Neeraj Roy, however, observed: “Thanks to hyper competition in the mobile devices market, close to 180 million mobile devices are selling annually, with 40 million being data capable. Add to that tablets. At this time, if I were a carrier, I would use 3G to create curiosity but be quite happy with 2.5G customers at lower prices.”
“Our aim is to drive adoption for data usage and to get consumer to experience 3G itself. We believe that there will be significant uptake — we expect to double our data business over next year, with a major share coming through 3G,” said a Vodafone spokesperson. Till June 30, Vodafone 3G was available in 147 towns and cities across 12 circles.
“Service operators are working on multiple issues including services, a consistent network, pricing and metering. On the network side, operators are paying attention to quality. At present, the roaming arrangement is not good. It will take at least six-to-nine months before a pan-India infrastructure is put in place,” said Rajan Mathews, director general, COAI.
“Operators such as Bharti Airtel, Idea and RCom have put in procurement orders to put in place the backend, which hopefully will be deployed soon. There are also talks to upgrade from 3G to 4G, though the conversion from 2G to 3G is still low,” said Anand.
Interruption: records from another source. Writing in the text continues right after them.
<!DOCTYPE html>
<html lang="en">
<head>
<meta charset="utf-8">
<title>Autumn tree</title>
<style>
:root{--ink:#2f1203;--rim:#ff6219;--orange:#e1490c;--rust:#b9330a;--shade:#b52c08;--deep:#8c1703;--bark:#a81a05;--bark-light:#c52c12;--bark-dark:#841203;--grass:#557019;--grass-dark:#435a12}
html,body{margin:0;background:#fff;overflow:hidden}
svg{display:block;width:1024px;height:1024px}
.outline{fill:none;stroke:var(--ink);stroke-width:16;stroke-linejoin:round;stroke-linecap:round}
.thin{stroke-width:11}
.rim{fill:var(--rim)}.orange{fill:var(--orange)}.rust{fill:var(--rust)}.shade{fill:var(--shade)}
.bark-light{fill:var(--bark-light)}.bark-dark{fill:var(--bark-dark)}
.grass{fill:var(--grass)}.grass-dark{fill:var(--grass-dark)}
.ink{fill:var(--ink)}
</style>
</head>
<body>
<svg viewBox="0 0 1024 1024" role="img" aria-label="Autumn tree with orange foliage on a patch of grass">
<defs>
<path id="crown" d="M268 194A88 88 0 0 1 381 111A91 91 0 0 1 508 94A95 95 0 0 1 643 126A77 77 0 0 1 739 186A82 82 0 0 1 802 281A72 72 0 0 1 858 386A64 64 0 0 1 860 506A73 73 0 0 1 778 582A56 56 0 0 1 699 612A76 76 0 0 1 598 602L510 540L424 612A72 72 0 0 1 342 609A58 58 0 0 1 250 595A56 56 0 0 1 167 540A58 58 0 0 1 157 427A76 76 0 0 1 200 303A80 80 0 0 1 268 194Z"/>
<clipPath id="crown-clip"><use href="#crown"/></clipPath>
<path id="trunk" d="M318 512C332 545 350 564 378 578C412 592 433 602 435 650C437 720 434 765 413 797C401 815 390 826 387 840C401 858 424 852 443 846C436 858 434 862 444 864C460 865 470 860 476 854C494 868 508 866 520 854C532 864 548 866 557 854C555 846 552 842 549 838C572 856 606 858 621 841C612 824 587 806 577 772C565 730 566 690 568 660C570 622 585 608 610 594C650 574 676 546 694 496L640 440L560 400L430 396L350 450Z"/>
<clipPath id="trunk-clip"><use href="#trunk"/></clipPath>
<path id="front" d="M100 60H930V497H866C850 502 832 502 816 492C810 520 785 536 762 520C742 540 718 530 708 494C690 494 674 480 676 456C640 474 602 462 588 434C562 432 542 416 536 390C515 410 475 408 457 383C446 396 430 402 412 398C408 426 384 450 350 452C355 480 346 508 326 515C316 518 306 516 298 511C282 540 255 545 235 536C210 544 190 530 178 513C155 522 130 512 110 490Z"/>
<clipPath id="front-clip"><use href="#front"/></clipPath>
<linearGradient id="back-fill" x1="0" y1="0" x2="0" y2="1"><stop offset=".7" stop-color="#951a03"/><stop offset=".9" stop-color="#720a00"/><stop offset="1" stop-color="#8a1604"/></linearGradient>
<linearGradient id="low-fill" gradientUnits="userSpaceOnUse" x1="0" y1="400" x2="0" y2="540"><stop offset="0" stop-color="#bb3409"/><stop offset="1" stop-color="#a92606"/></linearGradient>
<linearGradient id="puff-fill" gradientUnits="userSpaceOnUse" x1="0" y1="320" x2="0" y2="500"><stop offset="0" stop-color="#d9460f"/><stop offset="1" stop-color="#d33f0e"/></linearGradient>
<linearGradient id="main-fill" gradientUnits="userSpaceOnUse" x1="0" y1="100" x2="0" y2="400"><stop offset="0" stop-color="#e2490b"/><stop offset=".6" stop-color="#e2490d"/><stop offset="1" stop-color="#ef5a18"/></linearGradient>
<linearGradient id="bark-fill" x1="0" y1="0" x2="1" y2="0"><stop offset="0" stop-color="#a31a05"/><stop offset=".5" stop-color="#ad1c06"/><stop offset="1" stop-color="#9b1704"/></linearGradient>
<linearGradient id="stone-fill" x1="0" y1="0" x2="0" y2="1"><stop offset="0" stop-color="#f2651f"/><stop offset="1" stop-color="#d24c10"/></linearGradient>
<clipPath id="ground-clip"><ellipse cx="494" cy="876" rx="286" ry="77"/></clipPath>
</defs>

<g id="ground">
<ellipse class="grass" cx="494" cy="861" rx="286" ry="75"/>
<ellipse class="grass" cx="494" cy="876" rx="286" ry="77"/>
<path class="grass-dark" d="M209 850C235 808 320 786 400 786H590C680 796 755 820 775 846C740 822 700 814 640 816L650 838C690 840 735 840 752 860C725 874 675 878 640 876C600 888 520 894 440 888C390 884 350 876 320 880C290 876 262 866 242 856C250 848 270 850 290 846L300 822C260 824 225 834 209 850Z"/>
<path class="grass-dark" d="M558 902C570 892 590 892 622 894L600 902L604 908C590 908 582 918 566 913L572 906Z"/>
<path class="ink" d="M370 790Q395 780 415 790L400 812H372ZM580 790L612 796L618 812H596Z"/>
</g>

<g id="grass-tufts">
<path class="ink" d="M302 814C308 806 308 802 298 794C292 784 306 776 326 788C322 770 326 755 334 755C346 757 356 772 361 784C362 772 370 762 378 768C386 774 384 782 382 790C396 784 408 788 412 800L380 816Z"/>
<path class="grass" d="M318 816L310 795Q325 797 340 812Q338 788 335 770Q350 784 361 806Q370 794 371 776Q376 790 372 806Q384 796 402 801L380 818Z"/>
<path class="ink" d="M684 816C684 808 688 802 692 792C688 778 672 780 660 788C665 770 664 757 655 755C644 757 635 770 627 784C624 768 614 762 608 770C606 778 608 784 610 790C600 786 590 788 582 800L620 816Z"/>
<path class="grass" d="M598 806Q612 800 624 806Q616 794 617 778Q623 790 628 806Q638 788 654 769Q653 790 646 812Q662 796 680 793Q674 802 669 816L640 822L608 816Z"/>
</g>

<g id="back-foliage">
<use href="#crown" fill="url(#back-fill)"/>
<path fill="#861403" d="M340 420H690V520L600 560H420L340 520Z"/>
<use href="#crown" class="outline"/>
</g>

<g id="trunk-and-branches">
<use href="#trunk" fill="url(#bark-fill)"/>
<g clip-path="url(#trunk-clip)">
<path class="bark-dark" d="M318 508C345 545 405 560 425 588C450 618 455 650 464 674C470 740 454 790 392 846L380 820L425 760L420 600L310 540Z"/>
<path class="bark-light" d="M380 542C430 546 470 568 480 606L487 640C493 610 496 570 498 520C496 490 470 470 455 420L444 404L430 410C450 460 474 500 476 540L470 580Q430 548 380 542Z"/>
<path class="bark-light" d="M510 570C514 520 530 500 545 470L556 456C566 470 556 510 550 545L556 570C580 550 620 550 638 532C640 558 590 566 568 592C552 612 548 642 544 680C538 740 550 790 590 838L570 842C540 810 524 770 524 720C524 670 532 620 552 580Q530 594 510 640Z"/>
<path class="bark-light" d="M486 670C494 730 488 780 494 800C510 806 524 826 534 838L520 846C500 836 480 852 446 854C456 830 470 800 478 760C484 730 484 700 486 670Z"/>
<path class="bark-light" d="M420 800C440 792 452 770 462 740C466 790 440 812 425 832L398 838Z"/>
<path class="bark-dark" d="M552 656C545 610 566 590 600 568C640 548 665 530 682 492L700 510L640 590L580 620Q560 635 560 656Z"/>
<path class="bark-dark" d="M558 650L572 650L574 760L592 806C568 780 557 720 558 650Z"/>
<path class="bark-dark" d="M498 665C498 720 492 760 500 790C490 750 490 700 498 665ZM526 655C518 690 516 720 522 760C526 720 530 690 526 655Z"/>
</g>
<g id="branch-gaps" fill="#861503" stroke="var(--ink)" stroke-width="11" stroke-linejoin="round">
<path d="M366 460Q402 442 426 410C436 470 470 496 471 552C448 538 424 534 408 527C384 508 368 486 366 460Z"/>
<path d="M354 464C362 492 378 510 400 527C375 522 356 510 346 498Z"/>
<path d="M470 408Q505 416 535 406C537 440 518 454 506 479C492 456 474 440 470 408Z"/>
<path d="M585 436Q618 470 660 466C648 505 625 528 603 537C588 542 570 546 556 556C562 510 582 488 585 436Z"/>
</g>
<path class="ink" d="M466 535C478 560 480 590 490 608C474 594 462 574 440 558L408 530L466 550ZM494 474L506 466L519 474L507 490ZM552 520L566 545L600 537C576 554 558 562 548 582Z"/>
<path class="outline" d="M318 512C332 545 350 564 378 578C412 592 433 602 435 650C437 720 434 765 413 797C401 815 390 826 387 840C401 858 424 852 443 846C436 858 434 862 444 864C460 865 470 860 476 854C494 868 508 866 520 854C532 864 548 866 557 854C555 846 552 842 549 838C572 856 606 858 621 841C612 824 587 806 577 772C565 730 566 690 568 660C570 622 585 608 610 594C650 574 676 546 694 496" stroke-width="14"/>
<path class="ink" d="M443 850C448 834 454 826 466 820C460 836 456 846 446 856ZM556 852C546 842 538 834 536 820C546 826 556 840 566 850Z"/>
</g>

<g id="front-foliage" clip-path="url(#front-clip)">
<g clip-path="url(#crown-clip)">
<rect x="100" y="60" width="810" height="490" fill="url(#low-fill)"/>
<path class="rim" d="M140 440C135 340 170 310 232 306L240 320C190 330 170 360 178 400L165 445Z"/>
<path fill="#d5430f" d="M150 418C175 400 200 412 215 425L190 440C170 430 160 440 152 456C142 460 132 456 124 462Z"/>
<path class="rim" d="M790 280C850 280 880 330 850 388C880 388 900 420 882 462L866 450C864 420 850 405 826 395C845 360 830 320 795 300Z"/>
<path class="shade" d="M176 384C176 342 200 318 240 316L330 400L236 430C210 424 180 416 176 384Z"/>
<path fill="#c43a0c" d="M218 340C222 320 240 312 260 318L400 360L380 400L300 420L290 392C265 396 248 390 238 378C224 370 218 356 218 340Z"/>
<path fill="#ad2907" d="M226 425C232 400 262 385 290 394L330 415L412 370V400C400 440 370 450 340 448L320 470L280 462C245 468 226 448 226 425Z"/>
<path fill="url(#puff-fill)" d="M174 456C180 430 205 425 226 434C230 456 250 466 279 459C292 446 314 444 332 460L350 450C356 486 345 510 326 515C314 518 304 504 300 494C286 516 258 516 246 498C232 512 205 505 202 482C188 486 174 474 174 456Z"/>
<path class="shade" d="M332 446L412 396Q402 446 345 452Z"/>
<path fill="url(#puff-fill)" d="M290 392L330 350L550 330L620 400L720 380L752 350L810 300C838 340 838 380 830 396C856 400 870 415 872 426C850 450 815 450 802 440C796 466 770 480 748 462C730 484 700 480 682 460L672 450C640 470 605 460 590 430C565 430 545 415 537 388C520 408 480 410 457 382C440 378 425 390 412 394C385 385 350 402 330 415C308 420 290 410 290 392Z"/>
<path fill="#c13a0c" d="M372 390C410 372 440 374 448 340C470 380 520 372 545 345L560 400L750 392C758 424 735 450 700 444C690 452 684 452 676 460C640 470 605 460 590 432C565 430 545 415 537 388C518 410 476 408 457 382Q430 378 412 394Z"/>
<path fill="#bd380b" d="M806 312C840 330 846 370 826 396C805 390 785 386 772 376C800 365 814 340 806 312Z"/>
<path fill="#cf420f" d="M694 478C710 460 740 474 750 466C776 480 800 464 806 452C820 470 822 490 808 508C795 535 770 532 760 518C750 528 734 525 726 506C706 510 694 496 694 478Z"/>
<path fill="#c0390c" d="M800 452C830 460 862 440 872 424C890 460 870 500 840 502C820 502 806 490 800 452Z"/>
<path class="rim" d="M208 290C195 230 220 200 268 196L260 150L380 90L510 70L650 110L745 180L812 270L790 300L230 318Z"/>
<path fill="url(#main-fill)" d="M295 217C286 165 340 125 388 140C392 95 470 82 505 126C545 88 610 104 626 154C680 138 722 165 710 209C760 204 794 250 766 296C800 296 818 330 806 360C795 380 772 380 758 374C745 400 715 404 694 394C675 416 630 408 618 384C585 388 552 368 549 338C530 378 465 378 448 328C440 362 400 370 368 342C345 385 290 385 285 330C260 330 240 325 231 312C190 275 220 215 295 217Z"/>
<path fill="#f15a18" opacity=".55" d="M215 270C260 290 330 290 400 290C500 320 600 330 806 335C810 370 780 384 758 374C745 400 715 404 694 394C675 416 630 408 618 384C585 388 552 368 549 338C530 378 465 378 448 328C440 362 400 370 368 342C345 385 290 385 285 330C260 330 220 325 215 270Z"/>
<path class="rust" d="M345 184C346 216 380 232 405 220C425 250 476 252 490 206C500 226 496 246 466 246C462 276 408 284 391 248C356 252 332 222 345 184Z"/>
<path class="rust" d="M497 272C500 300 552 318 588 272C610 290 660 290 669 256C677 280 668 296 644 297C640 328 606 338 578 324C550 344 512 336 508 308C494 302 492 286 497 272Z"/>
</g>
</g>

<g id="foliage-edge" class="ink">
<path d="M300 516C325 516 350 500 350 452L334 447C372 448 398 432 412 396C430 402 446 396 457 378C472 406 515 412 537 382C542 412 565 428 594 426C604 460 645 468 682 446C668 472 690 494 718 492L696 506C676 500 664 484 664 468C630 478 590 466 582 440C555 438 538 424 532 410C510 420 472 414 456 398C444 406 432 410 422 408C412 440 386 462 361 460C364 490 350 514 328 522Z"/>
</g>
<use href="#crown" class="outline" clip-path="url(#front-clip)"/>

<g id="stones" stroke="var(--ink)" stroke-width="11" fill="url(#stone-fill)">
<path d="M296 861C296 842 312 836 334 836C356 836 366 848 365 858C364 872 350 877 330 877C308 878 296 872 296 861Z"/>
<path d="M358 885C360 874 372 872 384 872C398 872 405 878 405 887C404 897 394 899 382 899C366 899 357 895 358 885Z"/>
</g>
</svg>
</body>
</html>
“At the moment, a lot of education is required on what 3G does. With faster data delivery, video consumption will go up. There will be more focus on applications and video content,” said Sameer Pitalwalla, senior VP, video products, interactive – UTV.
Neeraj Roy calls 3G a catalyst for large format internet adoption in the country. “India is at the threshold of this. In the mobile space, we will move from primarily a voice to an internet economy. When the ecosystem shifts, the impact will really be felt. Essentially, it’s all about speed and if 3G’s proposition is 3 mbps access, then 4G will be capable of delivering 10-20 mbps,” he said.
To the fact that 3G has stuttered on speed, he pointed out that within five weeks of the 3G licences, the government allocated 4G LTE (long term evolution) licences, with 20 MHz allocation to each licencee. “This practically back-to-back allocation will see India as one of the rare markets that, within 12 months starting January 2011, will move from 2G to 4G. 3G is the catalyst.”
Two things, he said, would ensure this. One, there are some very serious players who have made commitments on 3G and 4G; Qualcomm and Reliance have put their money on 4G. Two, India has crossed the 100 million internet users mark and by 2015, will touch 500 million. “In the past eight-nine months, mobile data subscribers have grown – they number around 85 million by now – which is a healthy sign.”
He concluded that while India is nine years behind on 3G, it will be at the same level as the rest of the developed world on 4G. “Data from other markets show that every 10% of internet adoption – which enhances empowerment, information and commerce – has a 1% correlation to the country’s GDP.” Mobile track